Mysteries unveiled at Woodmont

August 08, 2005|by KAREN HANNA


Outside Woodmont Rod and Gun Club's lodge, insects sang their dirges to the last days of summer. Inside, Michele Smith paid homage to days gone by.

"There is a lot of history here. I love it," Smith said.

Camera in hand, Smith wandered the lodge, admiring antiques as other people stood captivated by exotic trophies. The lodge's annual open house was Sunday.

According to Sgt. Ben Sanderson, State Forest and Park Service assistant manager of Fort Frederick State Park, the Woodmont club near Hancock retains much of its mystique from the days when the wealthy came there to play.


"People couldn't get in, so when the state got it, it was like there were all these legends and stories, so we opened it up to ease people's minds about how their money was being spent," he said.

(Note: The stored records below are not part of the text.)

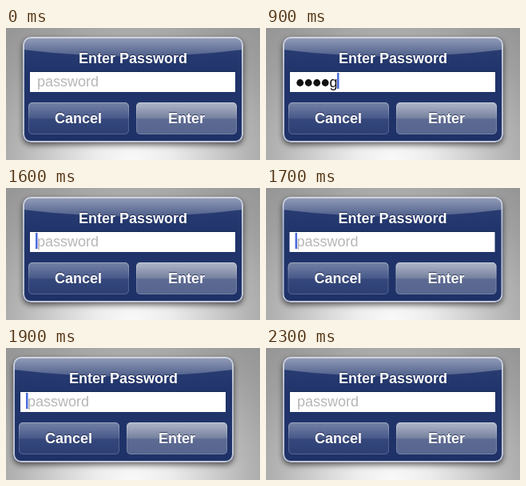
An HTML page with a canvas that plays this animation: 318x165 px, repeating every 2400 ms.

```html
<!DOCTYPE html>
<html lang="en">
<head>
<meta charset="utf-8">
<title>Enter Password</title>
<style>
html, body { margin: 0; width: 100%; height: 100%; overflow: hidden; background: #b4b4b4; }
canvas { display: block; width: 100vw; height: 100vh; }
</style>
</head>
<body>
<canvas id="stage"></canvas>
<script>
const W = 318, H = 165, LOOP = 2400, TICK = 100;
const FONT = '"Liberation Sans", Arial, sans-serif';
const PANEL = [21, 11, 276, 132];
const canvas = document.getElementById('stage');
const ctx = canvas.getContext('2d');
const ratio = window.devicePixelRatio || 1;
canvas.width = W * ratio;
canvas.height = H * ratio;
ctx.scale(ratio, ratio);

// Each state holds from `at` until the next one.
const states = [
  { at: 0 },
  { at: 100, caret: 0.5 },
  { at: 200, caret: 1 },
  { at: 300, text: 'w', caret: 1 },
  { at: 500, text: 'wr', caret: 1 },
  { at: 700, text: 'wro', caret: 1 },
  { at: 800, text: 'wron', caret: 1 },
  { at: 900, text: 'wrong', caret: 1 },
  { at: 1400, text: 'wrong', caret: 0.75 },
  { at: 1500, text: 'wrong', caret: 0.35 },
  { at: 1600, caret: 1 },
  { at: 1700, caret: 1, shift: -0.5 },
  { at: 1800, caret: 1, shift: 8 },
  { at: 1900, caret: 1, shift: -12 },
  { at: 2000, caret: 0.8, shift: -4 },
  { at: 2100, caret: 0.6, shift: 1 },
  { at: 2200, caret: 0.3 },
  { at: 2300 }
];

function addStops(gradient, stops) {
  stops.forEach(([p, c]) => gradient.addColorStop(p, c));
  return gradient;
}

function fade(y0, y1, ...stops) {
  return addStops(ctx.createLinearGradient(0, y0, 0, y1), stops);
}

function box(x, y, w, h, r) {
  ctx.beginPath();
  ctx.roundRect(x, y, w, h, r);
}

function label(text, x, y) {
  ctx.font = 'bold 18px ' + FONT;
  ctx.fillStyle = 'rgba(8,16,50,0.65)';
  ctx.fillText(text, x, y - 1);
  ctx.fillStyle = '#fff';
  ctx.fillText(text, x, y);
}

// Light rising from below the panel
function drawBackdrop() {
  ctx.fillStyle = addStops(ctx.createRadialGradient(159, 168, 0, 159, 168, 235), [
    [0, '#fafafa'], [0.2, '#ececec'], [0.4, '#d2d2d2'],
    [0.6, '#b6b6b6'], [0.8, '#a0a0a0'], [1, '#949494']
  ]);
  ctx.fillRect(0, 0, W, H);
}

function drawPanel() {
  const [x, y, w, h] = PANEL;
  ctx.save();
  ctx.shadowColor = 'rgba(0,0,0,0.6)';
  ctx.shadowBlur = 7 * ratio;
  ctx.shadowOffsetY = 3 * ratio;
  box(x, y, w, h, 10);
  ctx.fillStyle = '#20336a';
  ctx.fill();
  ctx.restore();

  ctx.save();
  box(x, y, w, h, 10);
  ctx.clip();
  ctx.fillStyle = fade(y, y + h, [0, '#2c3f75'], [0.35, '#20346b'], [1, '#1f3268']);
  ctx.fillRect(x, y, w, h);
  // curved gloss along the top
  ctx.beginPath();
  ctx.moveTo(x, y);
  ctx.lineTo(x + w, y);
  ctx.lineTo(x + w, 27);
  ctx.quadraticCurveTo(x + w / 2, 44, x, 27);
  ctx.closePath();
  ctx.fillStyle = fade(y, 36, [0, 'rgba(255,255,255,0.5)'], [1, 'rgba(255,255,255,0.18)']);
  ctx.fill();
  ctx.restore();

  box(x + 1, y + 1, w - 2, h - 2, 9);
  ctx.lineWidth = 2;
  ctx.strokeStyle = fade(y, y + h, [0, '#cfd3dd'], [0.3, '#b4bbcc'], [1, '#bfc5d3']);
  ctx.stroke();
}

function drawButton(text, x, w, textX, tones) {
  box(x, 93, w, 40, 5);
  ctx.fillStyle = fade(93, 133, [0, tones[0]], [0.49, tones[1]], [0.52, tones[2]], [1, tones[3]]);
  ctx.fill();
  box(x + 0.5, 93.5, w - 1, 39, 4.5);
  ctx.lineWidth = 1;
  ctx.strokeStyle = fade(93, 133, [0, 'rgba(255,255,255,0.3)'], [0.5, 'rgba(255,255,255,0.15)'], [1, 'rgba(255,255,255,0.2)']);
  ctx.stroke();
  label(text, textX, 119);
}

function drawField({ text = '', caret = 0 }) {
  ctx.fillStyle = 'rgba(15,25,60,0.6)';
  ctx.fillRect(30, 54, 257, 1);
  ctx.fillStyle = '#fff';
  ctx.fillRect(30, 55, 257, 25);

  ctx.font = '18px ' + FONT;
  let x = 37.5;
  if (!text) {
    ctx.fillStyle = '#b6b6b6';
    ctx.fillText('password', 39, 73);
  } else {
    ctx.fillStyle = '#111';
    const last = text.slice(-1);
    for (let i = 1; i < text.length; i++, x += 10.5) {
      ctx.beginPath();
      ctx.arc(x + 5.2, 68.5, 4.4, 0, Math.PI * 2);
      ctx.fill();
    }
    ctx.fillText(last, x, 74);
    x += ctx.measureText(last).width;
  }
  ctx.globalAlpha = caret;
  ctx.fillStyle = '#4a6be0';
  ctx.fillRect(text ? x - 0.5 : 37, 56, 2.5, 20);
  ctx.globalAlpha = 1;
}

function draw(time) {
  const t = Math.floor((time % LOOP) / TICK) * TICK;
  const state = states.findLast(s => s.at <= t);
  drawBackdrop();
  ctx.save();
  ctx.translate(state.shift || 0, 0);
  drawPanel();
  label('Enter Password', 91, 43.5);
  drawField(state);
  drawButton('Cancel', 28, 126, 61, ['#7582a5', '#48598a', '#35477b', '#2c3f75']);
  drawButton('Enter', 163, 126, 203, ['#b0b7c9', '#75819f', '#5d6b93', '#56658f']);
  ctx.restore();
}

const start = performance.now();
function loop() {
  draw(performance.now() - start);
  requestAnimationFrame(loop);
}
loop();
</script>
</body>
</html>
```
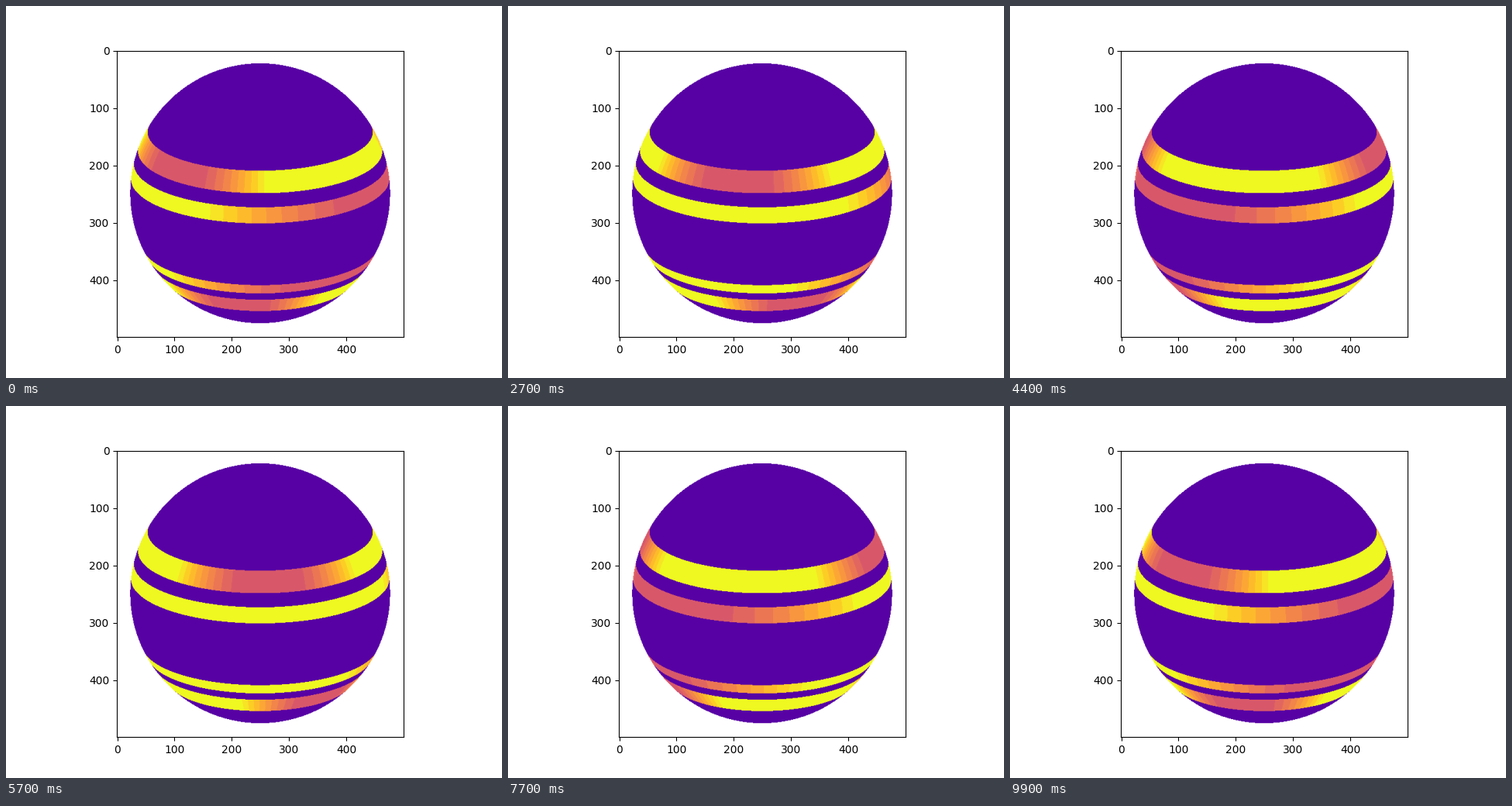
Write a matplotlib script that moves like this. It is 640 px wide and 480 px high and loops after 10000 ms.

```python
import numpy as np
import matplotlib.pyplot as plt
from matplotlib.animation import FuncAnimation

SIZE, RADIUS = 500, 226.6
TILT = np.radians(20)
FRAMES, PERIOD = 100, 33
BASE, DARKEST = 0.155, 0.56
STEPS = 9
PLASMA = plt.get_cmap("plasma")

# south edge, north edge, wave number, longitude of the dark crest (degrees)
BANDS = [
    (20, 30, 2, -45),
    (6.6, 13.8, 1, 71),
    (-30.4, -25, 1, 46),
    (-45, -35, 2, -12),
]


def sphere_coords():
    """Latitude (degrees) and longitude (radians) per pixel, NaN off the disc."""
    row, col = np.mgrid[:SIZE, :SIZE]
    x = (col - 249.5) / RADIUS
    y = (249 - row) / RADIUS
    depth2 = 1 - x**2 - y**2
    z = np.sqrt(np.where(depth2 >= 0, depth2, np.nan))
    lat = np.degrees(np.arcsin(y * np.cos(TILT) + z * np.sin(TILT)))
    lon = np.arctan2(x, z * np.cos(TILT) - y * np.sin(TILT))
    return lat, lon


def brightness(wave):
    """Saturated in the trough, then equal steps down to the dark crest."""
    step = np.clip(np.floor((wave + 0.18) / 0.11), 0, STEPS)
    return 1 - (1 - DARKEST) * step / STEPS


lat, lon = sphere_coords()
surface = np.ones((SIZE, SIZE, 3))
surface[~np.isnan(lat)] = PLASMA(BASE)[:3]

waves = []
for south, north, k, crest in BANDS:
    mask = (lat >= south) & (lat <= north)
    waves.append((mask, k * (lon[mask] - np.radians(crest))))


def render(i):
    img = surface.copy()
    turn = 2 * np.pi * i / PERIOD
    for mask, phase in waves:
        img[mask] = PLASMA(brightness(np.cos(phase + turn)))[:, :3]
    return img


fig, ax = plt.subplots(figsize=(6.4, 4.8), dpi=100)
image = ax.imshow(render(0))


def update(i):
    image.set_data(render(i))
    return [image]


anim = FuncAnimation(fig, update, frames=FRAMES, interval=100,
                     repeat=True, repeat_delay=0)
plt.show()
```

The state picked up the stone-and-wood hunting lodge in 1995 as part of a $3.4-million deal for the club's 3,400 acres of woods, Sanderson said. The building and grounds previously were privately owned, he said.

The lodge was built between 1929 and 1930, according to information provided by State Forest and Park Service rangers.

According to an agreement with the state, the Izaak Walton League, a national conservation group, now leases the lodge six months a year. Members of the Woodmont Rod & Gun Club still pay a hefty price to enjoy the lodge and grounds - $10,000 a year, said Jay Clark, a shooting-sports coordinator for the league.

Club members have exclusive rights to hunt about 1,000 acres of the property, which adjoins Sideling Hill Wildlife Management Area, Sanderson said.

The rest of the land is public, Sanderson said.

Keith Jenkins, 52, said he remembers bicycling past the Woodmont grounds as a youth. The club maintained fencing around its property at the time, he said.

"We'd wonder what's back in there. Well, we didn't know," Jenkins said.

Pictures and letters tell the story of some of the lodge's more famous visitors and members. Tarnished nameplates decorate the "president's chair" - a dark wood rocker covered with a U.S. flag. Presidents James Garfield, Chester Arthur, Benjamin Harrison, Grover Cleveland, Herbert Hoover and Franklin Roosevelt all visited the club.

Upstairs, members still stay in spartan dorms during hunting season. Bottles of water sit on silver trays on the bureaus, and dark wood and pictures of wildlife trim the white walls.

Curtis Yellow Crow, a Cherokee Indian, said he was impressed by the lodge, but disappointed by one decoration he found - a smoking pipe that once belonged to Lakota Chief Sitting Bull.

"I'm a pipe maker, and I know the value of it, and it's supposed to be passed down to his relatives," the Hagerstown man said.

Joe McSparron, Jodie's father, said he was glad just to have the chance to finally see the lodge.

"It's neat, something you might never have the chance to see again," McSparron said.

The Herald-Mail Articles